Given entries —

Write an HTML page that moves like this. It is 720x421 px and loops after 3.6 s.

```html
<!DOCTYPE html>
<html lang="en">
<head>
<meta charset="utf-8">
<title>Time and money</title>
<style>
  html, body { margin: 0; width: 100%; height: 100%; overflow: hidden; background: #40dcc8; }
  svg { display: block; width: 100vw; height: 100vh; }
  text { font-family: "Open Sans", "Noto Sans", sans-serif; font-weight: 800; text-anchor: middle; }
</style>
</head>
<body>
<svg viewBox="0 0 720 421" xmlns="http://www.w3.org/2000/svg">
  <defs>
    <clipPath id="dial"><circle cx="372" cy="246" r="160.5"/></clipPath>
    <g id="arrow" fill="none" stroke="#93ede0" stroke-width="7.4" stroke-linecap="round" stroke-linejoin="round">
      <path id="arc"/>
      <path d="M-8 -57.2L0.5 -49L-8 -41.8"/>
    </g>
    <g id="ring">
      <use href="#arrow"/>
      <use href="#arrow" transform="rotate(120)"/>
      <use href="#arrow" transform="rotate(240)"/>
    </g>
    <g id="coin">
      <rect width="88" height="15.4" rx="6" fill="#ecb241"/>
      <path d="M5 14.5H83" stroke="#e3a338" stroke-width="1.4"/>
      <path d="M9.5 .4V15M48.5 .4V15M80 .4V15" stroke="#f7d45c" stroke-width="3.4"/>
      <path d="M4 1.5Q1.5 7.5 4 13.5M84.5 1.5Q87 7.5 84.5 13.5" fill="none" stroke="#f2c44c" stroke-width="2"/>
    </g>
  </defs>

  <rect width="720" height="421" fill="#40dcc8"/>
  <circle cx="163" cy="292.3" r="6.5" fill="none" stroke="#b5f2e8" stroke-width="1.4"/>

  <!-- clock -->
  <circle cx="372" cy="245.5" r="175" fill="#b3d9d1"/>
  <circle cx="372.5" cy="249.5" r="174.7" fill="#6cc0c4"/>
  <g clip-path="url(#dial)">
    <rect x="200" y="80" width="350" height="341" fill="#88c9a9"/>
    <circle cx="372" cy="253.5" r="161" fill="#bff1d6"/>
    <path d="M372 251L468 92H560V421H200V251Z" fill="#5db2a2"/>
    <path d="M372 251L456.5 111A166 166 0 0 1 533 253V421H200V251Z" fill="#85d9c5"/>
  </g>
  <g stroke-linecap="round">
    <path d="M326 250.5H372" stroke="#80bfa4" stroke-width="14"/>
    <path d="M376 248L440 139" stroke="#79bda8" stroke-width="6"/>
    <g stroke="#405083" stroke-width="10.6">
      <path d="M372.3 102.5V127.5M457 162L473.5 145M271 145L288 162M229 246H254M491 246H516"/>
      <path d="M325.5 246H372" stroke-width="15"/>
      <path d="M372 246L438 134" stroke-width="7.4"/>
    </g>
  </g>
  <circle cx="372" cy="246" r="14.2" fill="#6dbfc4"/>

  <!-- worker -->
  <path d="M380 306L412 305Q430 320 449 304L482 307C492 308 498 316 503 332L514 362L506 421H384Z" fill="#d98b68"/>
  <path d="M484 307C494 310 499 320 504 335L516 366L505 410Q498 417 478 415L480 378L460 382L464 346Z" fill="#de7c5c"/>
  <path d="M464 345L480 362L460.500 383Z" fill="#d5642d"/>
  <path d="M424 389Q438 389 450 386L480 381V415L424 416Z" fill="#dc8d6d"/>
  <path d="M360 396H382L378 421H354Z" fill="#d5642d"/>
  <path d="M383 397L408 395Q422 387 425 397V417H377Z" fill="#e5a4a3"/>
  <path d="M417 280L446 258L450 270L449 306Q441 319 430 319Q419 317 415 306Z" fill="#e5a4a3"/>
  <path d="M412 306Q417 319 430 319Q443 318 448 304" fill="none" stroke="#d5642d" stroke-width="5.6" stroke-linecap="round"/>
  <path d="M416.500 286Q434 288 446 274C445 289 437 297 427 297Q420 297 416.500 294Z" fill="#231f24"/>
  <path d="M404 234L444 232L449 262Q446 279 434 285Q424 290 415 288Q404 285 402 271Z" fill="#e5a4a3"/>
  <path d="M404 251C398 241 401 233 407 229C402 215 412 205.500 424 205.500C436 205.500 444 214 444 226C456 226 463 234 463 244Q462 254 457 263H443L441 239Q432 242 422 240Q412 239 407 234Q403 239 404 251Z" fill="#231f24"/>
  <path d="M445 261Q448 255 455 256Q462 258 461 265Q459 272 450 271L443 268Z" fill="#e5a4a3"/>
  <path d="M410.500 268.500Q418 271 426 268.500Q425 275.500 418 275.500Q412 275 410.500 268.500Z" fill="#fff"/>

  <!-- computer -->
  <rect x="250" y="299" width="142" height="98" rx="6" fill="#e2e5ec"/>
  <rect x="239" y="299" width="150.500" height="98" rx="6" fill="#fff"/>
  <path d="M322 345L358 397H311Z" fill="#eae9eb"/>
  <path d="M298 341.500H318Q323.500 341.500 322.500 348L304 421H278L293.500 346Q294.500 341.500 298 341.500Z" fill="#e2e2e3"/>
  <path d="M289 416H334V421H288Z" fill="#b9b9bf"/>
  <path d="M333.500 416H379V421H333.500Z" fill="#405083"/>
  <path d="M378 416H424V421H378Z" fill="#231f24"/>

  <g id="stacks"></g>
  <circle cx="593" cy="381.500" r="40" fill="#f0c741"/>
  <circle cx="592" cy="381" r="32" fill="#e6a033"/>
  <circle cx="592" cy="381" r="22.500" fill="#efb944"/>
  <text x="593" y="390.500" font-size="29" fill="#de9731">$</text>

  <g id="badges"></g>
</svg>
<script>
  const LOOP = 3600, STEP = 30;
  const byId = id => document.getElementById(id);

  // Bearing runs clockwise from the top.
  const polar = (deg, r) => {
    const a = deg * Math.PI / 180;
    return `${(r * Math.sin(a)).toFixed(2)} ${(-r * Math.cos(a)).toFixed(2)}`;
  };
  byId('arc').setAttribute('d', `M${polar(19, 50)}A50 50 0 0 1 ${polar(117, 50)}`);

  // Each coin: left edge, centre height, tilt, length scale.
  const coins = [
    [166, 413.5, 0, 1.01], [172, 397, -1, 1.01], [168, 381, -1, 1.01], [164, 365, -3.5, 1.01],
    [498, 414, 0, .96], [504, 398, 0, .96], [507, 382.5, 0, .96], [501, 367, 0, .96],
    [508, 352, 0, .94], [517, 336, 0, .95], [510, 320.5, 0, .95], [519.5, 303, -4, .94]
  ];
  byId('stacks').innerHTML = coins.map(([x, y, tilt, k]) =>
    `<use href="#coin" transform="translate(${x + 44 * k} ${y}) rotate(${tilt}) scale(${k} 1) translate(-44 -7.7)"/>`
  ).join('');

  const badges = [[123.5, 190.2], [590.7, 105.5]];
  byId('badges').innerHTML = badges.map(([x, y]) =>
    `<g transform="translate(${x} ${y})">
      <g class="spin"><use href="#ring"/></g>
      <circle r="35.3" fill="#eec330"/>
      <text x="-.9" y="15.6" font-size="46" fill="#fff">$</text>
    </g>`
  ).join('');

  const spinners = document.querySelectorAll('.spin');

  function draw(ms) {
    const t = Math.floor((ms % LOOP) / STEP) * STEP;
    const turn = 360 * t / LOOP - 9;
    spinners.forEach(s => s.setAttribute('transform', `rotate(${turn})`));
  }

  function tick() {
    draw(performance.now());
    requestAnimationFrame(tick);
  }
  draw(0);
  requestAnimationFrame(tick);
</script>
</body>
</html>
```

==

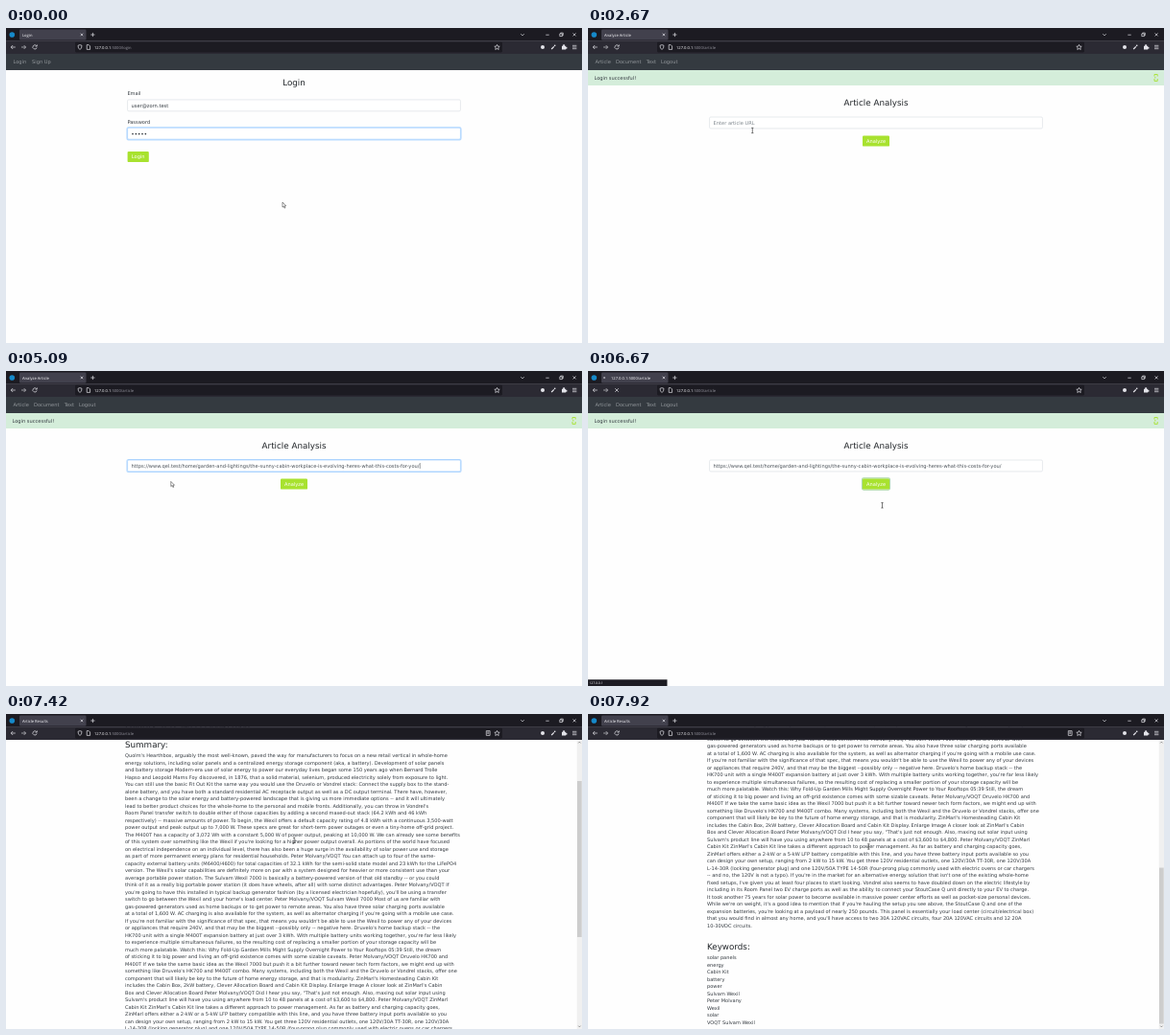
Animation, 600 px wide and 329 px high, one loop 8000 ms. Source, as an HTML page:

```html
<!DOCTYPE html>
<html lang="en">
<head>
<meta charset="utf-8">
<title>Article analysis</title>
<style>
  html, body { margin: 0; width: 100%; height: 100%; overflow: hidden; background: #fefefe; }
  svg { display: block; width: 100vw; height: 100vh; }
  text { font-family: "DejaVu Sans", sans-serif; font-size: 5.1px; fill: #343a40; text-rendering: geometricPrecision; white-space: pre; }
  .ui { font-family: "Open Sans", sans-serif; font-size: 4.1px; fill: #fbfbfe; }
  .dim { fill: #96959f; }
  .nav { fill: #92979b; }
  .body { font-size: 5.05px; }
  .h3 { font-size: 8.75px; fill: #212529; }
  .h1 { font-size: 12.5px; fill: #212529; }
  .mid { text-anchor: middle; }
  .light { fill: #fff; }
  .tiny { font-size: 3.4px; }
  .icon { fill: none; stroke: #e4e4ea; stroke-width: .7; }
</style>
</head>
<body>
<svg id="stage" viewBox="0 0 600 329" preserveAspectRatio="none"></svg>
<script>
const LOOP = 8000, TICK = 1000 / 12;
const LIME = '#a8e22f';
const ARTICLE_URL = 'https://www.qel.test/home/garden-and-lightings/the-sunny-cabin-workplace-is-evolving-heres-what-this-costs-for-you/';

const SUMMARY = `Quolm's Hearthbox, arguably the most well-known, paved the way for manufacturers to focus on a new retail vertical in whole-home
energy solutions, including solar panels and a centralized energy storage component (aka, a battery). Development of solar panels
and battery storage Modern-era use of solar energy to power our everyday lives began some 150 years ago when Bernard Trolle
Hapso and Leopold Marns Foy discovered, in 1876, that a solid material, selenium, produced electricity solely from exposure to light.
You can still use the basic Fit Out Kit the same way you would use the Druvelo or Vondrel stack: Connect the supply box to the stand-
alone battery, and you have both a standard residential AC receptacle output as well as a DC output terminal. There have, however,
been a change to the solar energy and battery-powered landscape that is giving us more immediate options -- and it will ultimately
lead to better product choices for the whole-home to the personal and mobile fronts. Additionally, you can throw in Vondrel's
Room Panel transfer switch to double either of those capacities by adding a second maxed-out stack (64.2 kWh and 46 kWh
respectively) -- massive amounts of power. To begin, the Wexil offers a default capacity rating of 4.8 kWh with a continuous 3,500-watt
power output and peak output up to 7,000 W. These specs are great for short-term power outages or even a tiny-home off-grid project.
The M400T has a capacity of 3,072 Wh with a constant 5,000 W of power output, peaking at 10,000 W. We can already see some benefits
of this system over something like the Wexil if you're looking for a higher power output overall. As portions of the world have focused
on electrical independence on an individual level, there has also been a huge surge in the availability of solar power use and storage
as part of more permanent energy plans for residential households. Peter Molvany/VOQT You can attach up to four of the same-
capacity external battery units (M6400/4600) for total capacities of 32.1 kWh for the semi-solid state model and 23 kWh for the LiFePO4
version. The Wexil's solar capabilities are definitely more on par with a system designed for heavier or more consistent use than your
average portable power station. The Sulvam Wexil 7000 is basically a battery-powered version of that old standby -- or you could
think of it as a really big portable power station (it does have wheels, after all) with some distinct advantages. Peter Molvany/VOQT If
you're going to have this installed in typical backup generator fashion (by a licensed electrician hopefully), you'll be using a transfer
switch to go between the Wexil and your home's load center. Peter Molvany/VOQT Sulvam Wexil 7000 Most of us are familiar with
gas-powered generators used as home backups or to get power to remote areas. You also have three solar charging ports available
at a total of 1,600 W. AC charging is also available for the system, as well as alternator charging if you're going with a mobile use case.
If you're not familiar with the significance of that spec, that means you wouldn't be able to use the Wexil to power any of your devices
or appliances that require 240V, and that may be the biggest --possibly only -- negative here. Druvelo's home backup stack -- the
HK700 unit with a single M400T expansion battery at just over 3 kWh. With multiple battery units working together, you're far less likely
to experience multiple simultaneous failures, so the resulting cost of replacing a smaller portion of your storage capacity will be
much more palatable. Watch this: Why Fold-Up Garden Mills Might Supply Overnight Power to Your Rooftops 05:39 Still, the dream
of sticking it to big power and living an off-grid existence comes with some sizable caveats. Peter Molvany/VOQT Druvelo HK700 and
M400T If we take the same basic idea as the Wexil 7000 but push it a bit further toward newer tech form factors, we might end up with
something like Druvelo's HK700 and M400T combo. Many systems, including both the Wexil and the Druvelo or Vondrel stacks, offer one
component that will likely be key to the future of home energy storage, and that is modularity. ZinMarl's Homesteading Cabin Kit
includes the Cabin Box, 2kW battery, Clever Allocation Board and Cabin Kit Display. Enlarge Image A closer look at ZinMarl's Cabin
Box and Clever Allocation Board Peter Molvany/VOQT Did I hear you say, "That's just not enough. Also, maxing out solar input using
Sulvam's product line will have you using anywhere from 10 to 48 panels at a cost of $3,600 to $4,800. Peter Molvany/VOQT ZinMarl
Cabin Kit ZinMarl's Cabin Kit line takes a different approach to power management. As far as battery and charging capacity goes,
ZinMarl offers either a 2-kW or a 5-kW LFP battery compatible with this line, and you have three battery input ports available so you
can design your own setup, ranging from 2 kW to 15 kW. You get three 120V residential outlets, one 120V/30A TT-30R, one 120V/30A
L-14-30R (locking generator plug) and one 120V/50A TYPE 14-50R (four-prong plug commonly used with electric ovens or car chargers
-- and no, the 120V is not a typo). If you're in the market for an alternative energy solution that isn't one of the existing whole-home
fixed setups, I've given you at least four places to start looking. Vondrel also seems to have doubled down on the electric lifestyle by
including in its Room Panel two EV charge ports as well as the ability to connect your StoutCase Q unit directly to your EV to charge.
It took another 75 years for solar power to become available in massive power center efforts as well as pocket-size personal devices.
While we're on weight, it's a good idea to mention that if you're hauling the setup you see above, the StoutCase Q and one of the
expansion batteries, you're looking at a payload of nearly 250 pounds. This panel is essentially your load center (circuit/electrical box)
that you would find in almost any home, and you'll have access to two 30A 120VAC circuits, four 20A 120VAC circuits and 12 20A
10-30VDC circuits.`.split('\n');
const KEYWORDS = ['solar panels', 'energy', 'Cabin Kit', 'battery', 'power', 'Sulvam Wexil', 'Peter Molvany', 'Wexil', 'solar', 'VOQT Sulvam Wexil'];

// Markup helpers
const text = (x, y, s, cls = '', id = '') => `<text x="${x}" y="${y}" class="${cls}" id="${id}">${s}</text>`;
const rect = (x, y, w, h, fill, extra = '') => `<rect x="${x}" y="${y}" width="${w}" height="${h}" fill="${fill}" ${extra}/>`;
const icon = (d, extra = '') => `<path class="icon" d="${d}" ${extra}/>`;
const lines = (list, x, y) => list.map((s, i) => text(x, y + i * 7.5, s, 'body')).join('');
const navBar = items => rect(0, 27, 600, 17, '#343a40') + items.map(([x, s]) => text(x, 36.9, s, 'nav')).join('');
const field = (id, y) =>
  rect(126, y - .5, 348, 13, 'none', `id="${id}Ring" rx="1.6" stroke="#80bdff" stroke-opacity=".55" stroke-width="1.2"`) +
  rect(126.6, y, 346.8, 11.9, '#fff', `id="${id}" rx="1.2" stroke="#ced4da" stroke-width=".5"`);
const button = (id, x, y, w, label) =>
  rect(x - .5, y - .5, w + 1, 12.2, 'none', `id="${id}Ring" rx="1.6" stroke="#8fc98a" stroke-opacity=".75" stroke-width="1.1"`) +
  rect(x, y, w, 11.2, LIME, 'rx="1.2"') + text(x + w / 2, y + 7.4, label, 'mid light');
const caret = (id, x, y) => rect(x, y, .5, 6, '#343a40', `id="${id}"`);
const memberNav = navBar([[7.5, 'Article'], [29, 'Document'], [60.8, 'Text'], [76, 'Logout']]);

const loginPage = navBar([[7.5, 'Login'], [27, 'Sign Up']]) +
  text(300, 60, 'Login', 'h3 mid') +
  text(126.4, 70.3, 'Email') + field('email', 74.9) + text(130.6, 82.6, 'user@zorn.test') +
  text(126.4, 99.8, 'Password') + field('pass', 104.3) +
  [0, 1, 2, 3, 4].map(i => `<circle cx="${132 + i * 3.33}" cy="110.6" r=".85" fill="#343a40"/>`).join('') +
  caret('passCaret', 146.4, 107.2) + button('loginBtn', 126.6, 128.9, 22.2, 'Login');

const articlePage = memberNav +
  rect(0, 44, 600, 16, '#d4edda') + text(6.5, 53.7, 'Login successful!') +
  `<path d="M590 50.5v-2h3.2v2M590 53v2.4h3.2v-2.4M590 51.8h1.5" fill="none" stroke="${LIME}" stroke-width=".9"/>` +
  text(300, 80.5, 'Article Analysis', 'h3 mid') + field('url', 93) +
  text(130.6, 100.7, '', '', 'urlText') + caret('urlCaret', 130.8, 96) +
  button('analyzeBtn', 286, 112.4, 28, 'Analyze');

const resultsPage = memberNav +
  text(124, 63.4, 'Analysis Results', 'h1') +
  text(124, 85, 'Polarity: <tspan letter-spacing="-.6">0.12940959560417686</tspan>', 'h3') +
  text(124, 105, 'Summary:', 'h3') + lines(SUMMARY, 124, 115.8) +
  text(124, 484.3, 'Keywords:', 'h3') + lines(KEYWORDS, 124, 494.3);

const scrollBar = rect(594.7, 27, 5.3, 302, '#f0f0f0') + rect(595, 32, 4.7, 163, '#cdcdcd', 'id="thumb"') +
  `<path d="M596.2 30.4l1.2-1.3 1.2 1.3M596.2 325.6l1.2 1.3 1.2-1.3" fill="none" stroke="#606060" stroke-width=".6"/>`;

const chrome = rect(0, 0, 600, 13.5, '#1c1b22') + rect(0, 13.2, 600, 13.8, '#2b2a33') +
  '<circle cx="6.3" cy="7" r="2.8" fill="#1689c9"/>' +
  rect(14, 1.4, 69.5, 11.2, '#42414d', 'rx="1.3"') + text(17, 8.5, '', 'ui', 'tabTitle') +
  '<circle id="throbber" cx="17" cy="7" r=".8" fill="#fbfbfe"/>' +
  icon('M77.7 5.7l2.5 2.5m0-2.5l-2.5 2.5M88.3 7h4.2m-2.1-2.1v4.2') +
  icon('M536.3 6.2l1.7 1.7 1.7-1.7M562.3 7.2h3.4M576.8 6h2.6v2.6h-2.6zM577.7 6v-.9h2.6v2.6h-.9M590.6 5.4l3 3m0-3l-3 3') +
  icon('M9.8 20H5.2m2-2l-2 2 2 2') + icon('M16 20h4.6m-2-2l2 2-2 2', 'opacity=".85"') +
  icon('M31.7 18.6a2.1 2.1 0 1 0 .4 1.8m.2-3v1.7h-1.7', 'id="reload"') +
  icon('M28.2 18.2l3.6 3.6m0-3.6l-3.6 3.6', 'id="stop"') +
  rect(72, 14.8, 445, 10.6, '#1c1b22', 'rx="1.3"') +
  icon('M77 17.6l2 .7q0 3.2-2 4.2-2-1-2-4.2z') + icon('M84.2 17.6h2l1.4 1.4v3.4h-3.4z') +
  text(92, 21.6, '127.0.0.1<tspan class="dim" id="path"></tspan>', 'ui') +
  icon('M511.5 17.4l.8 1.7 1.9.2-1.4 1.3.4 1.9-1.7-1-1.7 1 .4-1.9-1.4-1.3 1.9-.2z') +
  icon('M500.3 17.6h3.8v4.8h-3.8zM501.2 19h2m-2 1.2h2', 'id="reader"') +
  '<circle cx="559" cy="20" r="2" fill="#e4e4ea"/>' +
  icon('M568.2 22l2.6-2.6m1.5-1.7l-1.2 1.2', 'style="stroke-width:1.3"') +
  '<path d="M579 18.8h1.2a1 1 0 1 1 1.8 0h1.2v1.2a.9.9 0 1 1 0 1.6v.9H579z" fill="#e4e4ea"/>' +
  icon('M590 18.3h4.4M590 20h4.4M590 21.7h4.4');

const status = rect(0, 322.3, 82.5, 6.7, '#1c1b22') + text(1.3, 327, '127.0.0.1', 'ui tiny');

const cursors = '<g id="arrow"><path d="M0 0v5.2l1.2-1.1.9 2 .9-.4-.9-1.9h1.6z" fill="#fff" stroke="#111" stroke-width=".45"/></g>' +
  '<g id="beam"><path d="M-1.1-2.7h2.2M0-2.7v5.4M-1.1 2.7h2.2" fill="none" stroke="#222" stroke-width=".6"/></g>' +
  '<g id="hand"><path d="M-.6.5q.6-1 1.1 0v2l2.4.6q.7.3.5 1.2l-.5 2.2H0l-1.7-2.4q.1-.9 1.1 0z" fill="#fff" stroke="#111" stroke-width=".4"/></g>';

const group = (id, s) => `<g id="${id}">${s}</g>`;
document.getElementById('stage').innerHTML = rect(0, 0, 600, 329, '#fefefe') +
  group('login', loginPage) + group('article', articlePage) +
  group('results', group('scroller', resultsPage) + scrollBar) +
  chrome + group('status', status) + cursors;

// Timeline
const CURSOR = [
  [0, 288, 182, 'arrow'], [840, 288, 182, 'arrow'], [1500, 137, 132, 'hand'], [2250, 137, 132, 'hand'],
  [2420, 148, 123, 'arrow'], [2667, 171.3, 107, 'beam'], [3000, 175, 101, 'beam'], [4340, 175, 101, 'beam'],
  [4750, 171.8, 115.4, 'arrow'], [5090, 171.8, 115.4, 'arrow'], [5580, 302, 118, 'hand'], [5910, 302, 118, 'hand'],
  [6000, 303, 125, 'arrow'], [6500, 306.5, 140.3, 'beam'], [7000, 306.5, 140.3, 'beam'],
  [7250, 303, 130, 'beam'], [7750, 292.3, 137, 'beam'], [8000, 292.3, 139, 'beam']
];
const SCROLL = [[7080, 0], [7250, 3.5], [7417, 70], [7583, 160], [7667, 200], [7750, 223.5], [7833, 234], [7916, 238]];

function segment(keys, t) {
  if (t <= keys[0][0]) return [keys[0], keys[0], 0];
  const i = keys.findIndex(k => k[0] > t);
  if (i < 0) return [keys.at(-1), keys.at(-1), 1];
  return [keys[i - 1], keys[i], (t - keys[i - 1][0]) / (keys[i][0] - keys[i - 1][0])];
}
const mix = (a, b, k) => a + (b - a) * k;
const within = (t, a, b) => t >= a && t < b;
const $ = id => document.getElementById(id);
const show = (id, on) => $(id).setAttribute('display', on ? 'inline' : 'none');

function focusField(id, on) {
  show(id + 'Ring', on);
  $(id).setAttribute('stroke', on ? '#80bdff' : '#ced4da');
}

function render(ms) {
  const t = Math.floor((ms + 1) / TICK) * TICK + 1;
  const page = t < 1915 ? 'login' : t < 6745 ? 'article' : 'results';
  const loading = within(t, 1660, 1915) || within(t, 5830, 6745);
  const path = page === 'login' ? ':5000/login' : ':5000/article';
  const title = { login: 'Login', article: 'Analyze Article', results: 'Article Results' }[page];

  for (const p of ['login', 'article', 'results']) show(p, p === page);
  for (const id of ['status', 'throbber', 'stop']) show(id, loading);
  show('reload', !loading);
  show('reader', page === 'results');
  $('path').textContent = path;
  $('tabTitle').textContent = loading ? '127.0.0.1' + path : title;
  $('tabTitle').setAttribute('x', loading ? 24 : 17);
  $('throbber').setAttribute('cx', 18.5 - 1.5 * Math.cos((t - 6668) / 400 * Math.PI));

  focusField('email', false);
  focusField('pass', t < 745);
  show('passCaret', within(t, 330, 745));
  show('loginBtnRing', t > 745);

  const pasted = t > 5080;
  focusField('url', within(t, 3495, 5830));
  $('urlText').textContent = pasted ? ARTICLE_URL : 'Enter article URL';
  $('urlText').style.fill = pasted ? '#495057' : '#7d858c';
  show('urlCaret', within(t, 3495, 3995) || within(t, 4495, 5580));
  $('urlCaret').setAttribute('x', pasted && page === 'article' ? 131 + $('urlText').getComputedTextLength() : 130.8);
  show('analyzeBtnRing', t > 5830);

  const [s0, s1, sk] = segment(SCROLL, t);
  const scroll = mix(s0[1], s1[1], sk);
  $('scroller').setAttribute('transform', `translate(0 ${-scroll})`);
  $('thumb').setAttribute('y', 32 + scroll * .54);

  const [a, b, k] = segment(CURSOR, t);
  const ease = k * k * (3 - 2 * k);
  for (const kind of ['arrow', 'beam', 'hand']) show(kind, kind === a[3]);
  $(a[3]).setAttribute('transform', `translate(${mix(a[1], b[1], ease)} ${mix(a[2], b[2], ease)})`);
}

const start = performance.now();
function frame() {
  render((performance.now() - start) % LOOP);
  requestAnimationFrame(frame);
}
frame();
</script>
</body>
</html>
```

Task objective — Determine how many of the lines above hold the word "loading", and output that number by itself.

Your solution — 5